The U.S. Supreme Court often issues some of its most controversial decisions at the very end of its term, and this year was no different. On June 30 – the final day of the term – the high court released its decision in the Hobby Lobby case, ruling that some for-profit corporations have religious rights and can opt out of the Affordable Care Act’s contraception mandate.
The U.S. public is evenly split in its view of the decision, according to a new survey by the Kaiser Family Foundation. Roughly half of Americans (49%) say they disapprove of the ruling, while a similar share (47%) approve. Neither side seems to feel more strongly than the other: Most people say they feel either “disappointed but not angry” (35%) or “satisfied but not enthusiastic” (35%), and fewer feel “angry” (12%) or “enthusiastic” (11%) about the ruling.
Women are slightly more likely than men to disapprove of the Supreme Court’s decision (53% vs. 46%), but there are significantly bigger gaps between political parties and religious groups. Many more Democrats disapprove of the decision (70%) than Republicans (27%), and a far greater share of people with no religious affiliation disapprove of the Hobby Lobby ruling (67%) than do white evangelical Protestants (29%). Catholics, with 49% disapproving, and white mainline Protestants, 43% of whom disapprove, fall in between.
Kaiser found a high degree of public interest in the case. Roughly six-in-ten Americans report following news of the decision either very closely (29%) or fairly closely (30%). That’s significantly more attention than was given to other recent Supreme Court rulings, including a decision striking down buffer zones around abortion clinics.
The survey also asked respondents about the impact of the ruling – including whether it will lead employers to attempt to deny coverage for other health care services on religious grounds.

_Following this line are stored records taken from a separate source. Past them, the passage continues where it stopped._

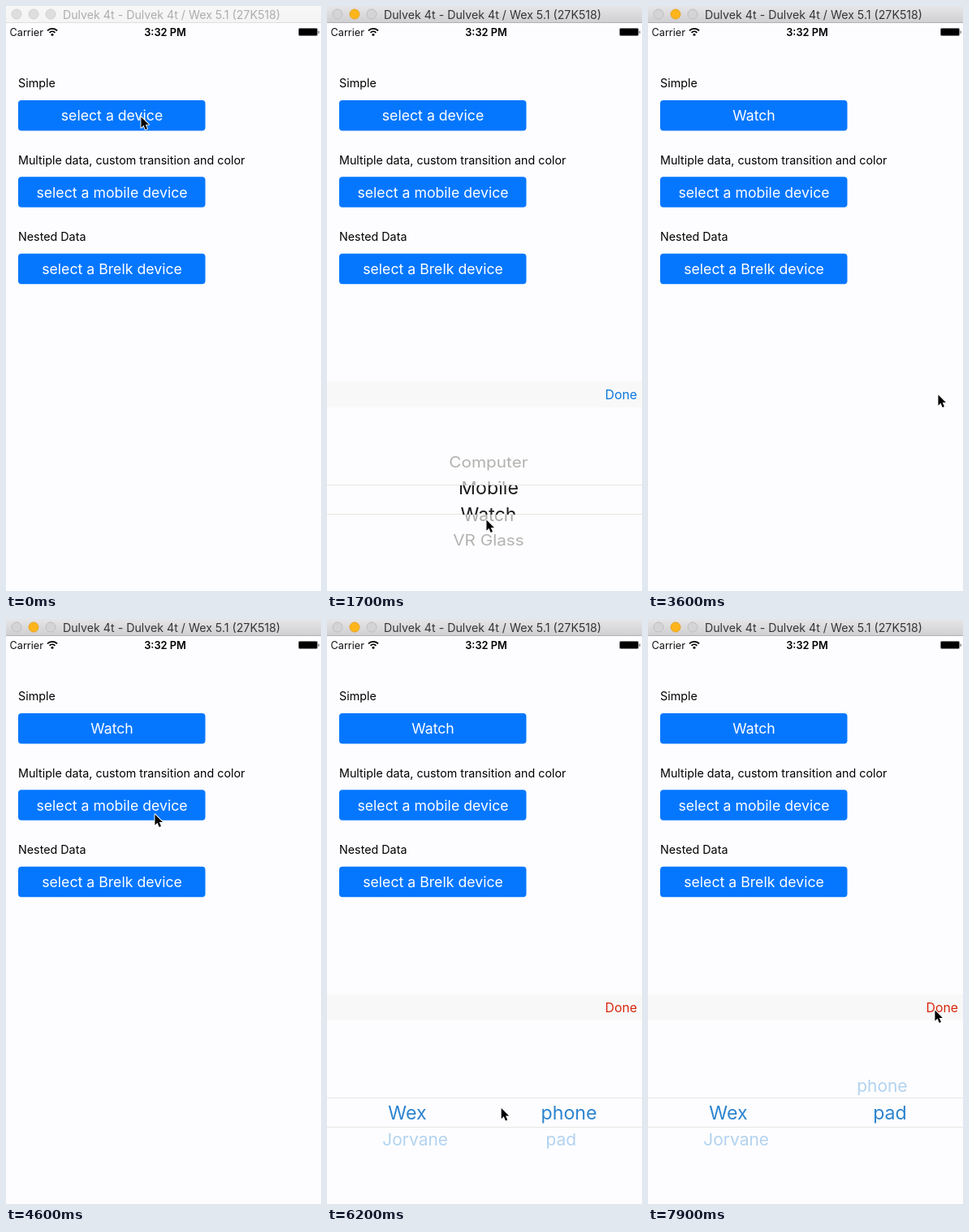
An HTML page with a canvas that plays this animation: 388 by 720 pixels, repeating every 8 s.

```html
<!DOCTYPE html>
<html lang="en">
<head>
<meta charset="utf-8">
<title>Picker demo</title>
<style>
html, body { margin: 0; width: 100%; height: 100%; overflow: hidden; background: #fdfdff; }
canvas { display: block; width: 388px; height: 720px; }
</style>
</head>
<body>
<canvas id="stage"></canvas>
<script>
const W = 388, H = 720, LOOP = 8000, STEP = 100;
const PAPER = '#fdfdff', LINE = '#e6e6e4';
const canvas = document.getElementById('stage');
const ctx = canvas.getContext('2d');
const dpr = window.devicePixelRatio || 1;
canvas.width = W * dpr;
canvas.height = H * dpr;

const clamp = u => Math.max(0, Math.min(1, u));
const span = (t, a, b) => clamp((t - a) / (b - a));
const smooth = u => (1 - Math.cos(Math.PI * u)) / 2;
const easeOut = u => 1 - Math.pow(1 - u, 3);
const mix = (a, b, u) => a + (b - a) * u;

// Cursor stops: time, x, y
const path = [
  [0, 166, 136], [300, 166, 138], [700, 176, 180], [900, 183, 221],
  [1300, 190, 692], [1400, 190, 692], [1850, 198, 612], [2100, 200, 606],
  [2600, 345, 489], [2800, 357, 478], [3700, 357, 478], [4400, 183, 238],
  [4600, 183, 240], [4900, 184, 240], [5500, 215, 567], [5800, 215, 600],
  [6400, 214, 602], [7000, 212, 552], [7300, 212, 552], [7900, 353, 481]
];

function cursorAt(t) {
  let i = 0;
  while (i < path.length - 2 && path[i + 1][0] <= t) i++;
  const [t0, x0, y0] = path[i], [t1, x1, y1] = path[i + 1];
  const u = smooth(span(t, t0, t1));
  return [mix(x0, x1, u), mix(y0, y1, u)];
}

// y is the middle of the capital letters
function text(str, x, y, size, color, align = 'left', weight = 400) {
  ctx.font = `${weight} ${size}px Inter, Roboto, sans-serif`;
  ctx.textAlign = align;
  ctx.fillStyle = color;
  ctx.fillText(str, x, y + size * 0.364);
}

function rect(x, y, w, h, color, r = 0) {
  ctx.fillStyle = color;
  ctx.beginPath();
  ctx.roundRect(x, y, w, h, r);
  ctx.fill();
}

function dot(x, y, r, fill, stroke) {
  ctx.beginPath();
  ctx.arc(x, y, r, 0, 7);
  ctx.fillStyle = fill;
  ctx.fill();
  if (stroke) {
    ctx.strokeStyle = stroke;
    ctx.lineWidth = 1;
    ctx.stroke();
  }
}

function titleBar(active) {
  const g = ctx.createLinearGradient(0, 0, 0, 20);
  g.addColorStop(0, active ? '#e6e5e7' : '#f7f7f7');
  g.addColorStop(1, active ? '#d0cfd2' : '#f4f4f4');
  rect(0, 0, W, 20, g);
  rect(0, 20, W, 1, active ? '#b2b1b4' : '#dedede');
  const gray = active ? '#d4d3d5' : '#dedede', edge = active ? '#bfbec0' : '#d0d0d0';
  [13, 34, 55].forEach((x, i) => {
    const lit = active && i === 1;
    dot(x, 10, 6, lit ? '#fdb51b' : gray, lit ? '#e8a524' : edge);
  });
  text('Dulvek 4t - Dulvek 4t / Wex 5.1 (27K518)', 204, 10.5, 14.2,
    active ? '#353535' : '#adadad', 'center');
}

function statusBar() {
  text('Carrier', 4.5, 32.5, 12.7, '#111');
  ctx.strokeStyle = '#000';
  ctx.lineWidth = 1.8;
  [4.6, 8.2].forEach(r => {
    ctx.beginPath();
    ctx.arc(57, 36, r, -Math.PI * 0.76, -Math.PI * 0.24);
    ctx.stroke();
  });
  dot(57, 35.2, 1.5, '#000');
  text('3:32 PM', 196, 32.5, 12.8, '#000', 'center', 600);
  rect(360, 27, 24, 10, '#77777a', 2);
  rect(361, 28, 22, 8, '#000', 1);
  rect(384.4, 30.5, 1.4, 3.5, '#77777a', 0.7);
}

function field(label, value, y) {
  text(label, 15, y - 40, 14.3, '#000');
  rect(15, y - 19, 230.5, 37.5, '#0577ff', 4);
  text(value, 130.5, y, 17.7, '#fff', 'center');
}

const MID = 608, RADIUS = 86.5, ANGLE = 0.3917, AXIS = 198.5, BAND = [590, 626];

// Rows sit on a drum; rows in the band are magnified
function wheel(col, inBand, color) {
  col.rows.forEach((name, i) => {
    const a = (i - col.pos) * ANGLE;
    if (Math.abs(a) > 1.5) return;
    const k = inBand ? 1 : 0.82 + 0.09 * Math.cos(a);
    ctx.save();
    ctx.translate(mix(AXIS, col.x, k), MID + RADIUS * Math.sin(a));
    ctx.scale(k, k * Math.cos(a) / (inBand ? 1 : 0.95));
    if (!inBand) ctx.globalAlpha = 0.4 + 0.6 * Math.cos(a);
    text(name, 0, 0, 23.2, color, 'center');
    ctx.restore();
  });
}

function clipped(areas, draw) {
  ctx.save();
  ctx.beginPath();
  areas.forEach(([top, bottom]) => ctx.rect(0, top, W, bottom - top));
  ctx.clip();
  draw();
  ctx.restore();
}

function picker(cols, theme) {
  rect(0, 462, W, 258, PAPER);
  rect(0, 462, W, 32, '#f8f8f8');
  text('Done', 382, 478, 15.8, theme.done, 'right');
  BAND.forEach(y => rect(0, y - 1, W, 1, LINE));
  clipped([[495, BAND[0]], [BAND[1], H]], () => cols.forEach(c => wheel(c, false, theme.off)));
  clipped([BAND], () => cols.forEach(c => wheel(c, true, theme.on)));
}

const plain = { done: '#0a78e0', on: '#1c1c1c', off: '#a9a9a6' };
const tinted = { done: '#d9260b', on: '#2c84cf', off: '#aed0ee' };

function simplePicker(t) {
  const shown = smooth(span(t, 300, 750)) - smooth(span(t, 2900, 3400));
  if (shown <= 0) return;
  const pos = 2 * easeOut(span(t, 1400, 2250));
  ctx.save();
  ctx.translate(0, 258 * (1 - shown));
  picker([{ rows: ['Computer', 'Mobile', 'Watch', 'VR Glass'], x: 199, pos }], plain);
  ctx.restore();
}

function doublePicker(t) {
  const rest = 1 - smooth(span(t, 4950, 5560));
  if (rest >= 1) return;
  const pos = 1.236 * smooth(span(t, 6400, 6900)) - 0.236 * easeOut(span(t, 7000, 7350));
  const scale = 1 - 0.9 * rest;
  ctx.save();
  ctx.translate(194, 591 - 135 * rest);
  ctx.rotate(-Math.PI / 6 * rest);
  ctx.scale(scale, scale);
  ctx.translate(-194, -591);
  picker([
    { rows: ['Wex', 'Jorvane'], x: 99, pos: 0 },
    { rows: ['phone', 'pad'], x: 298, pos }
  ], tinted);
  ctx.restore();
}

function cursor(x, y) {
  ctx.save();
  ctx.translate(x, y);
  ctx.scale(0.92, 0.92);
  ctx.beginPath();
  [[0.5, 0.5], [0.5, 15], [3.8, 11.8], [6.2, 17.4], [8.7, 16.3], [6.3, 10.8], [10.8, 10.8]]
    .forEach(p => ctx.lineTo(...p));
  ctx.closePath();
  ctx.lineJoin = 'round';
  ctx.lineWidth = 2;
  ctx.strokeStyle = '#fff';
  ctx.stroke();
  ctx.fillStyle = '#000';
  ctx.fill();
  ctx.restore();
}

function draw(t) {
  ctx.setTransform(dpr, 0, 0, dpr, 0, 0);
  rect(0, 0, W, H, PAPER);
  simplePicker(t);
  doublePicker(t);
  titleBar(t >= 200);
  statusBar();
  field('Simple', t < 2900 ? 'select a device' : 'Watch', 135);
  field('Multiple data, custom transition and color', 'select a mobile device', 229.3);
  field('Nested Data', 'select a Brelk device', 323.8);
  cursor(...cursorAt(t));
}

const start = performance.now();
function tick() {
  const t = (performance.now() - start) % LOOP;
  draw(Math.floor(t / STEP) * STEP);
  requestAnimationFrame(tick);
}
tick();
</script>
</body>
</html>
```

A majority of Americans – 58% – say it is either very likely (32%) or somewhat likely (26%) that this will happen.
Michael Lipka is Editor at the Pew Research Center’s Religion & Public Life Project.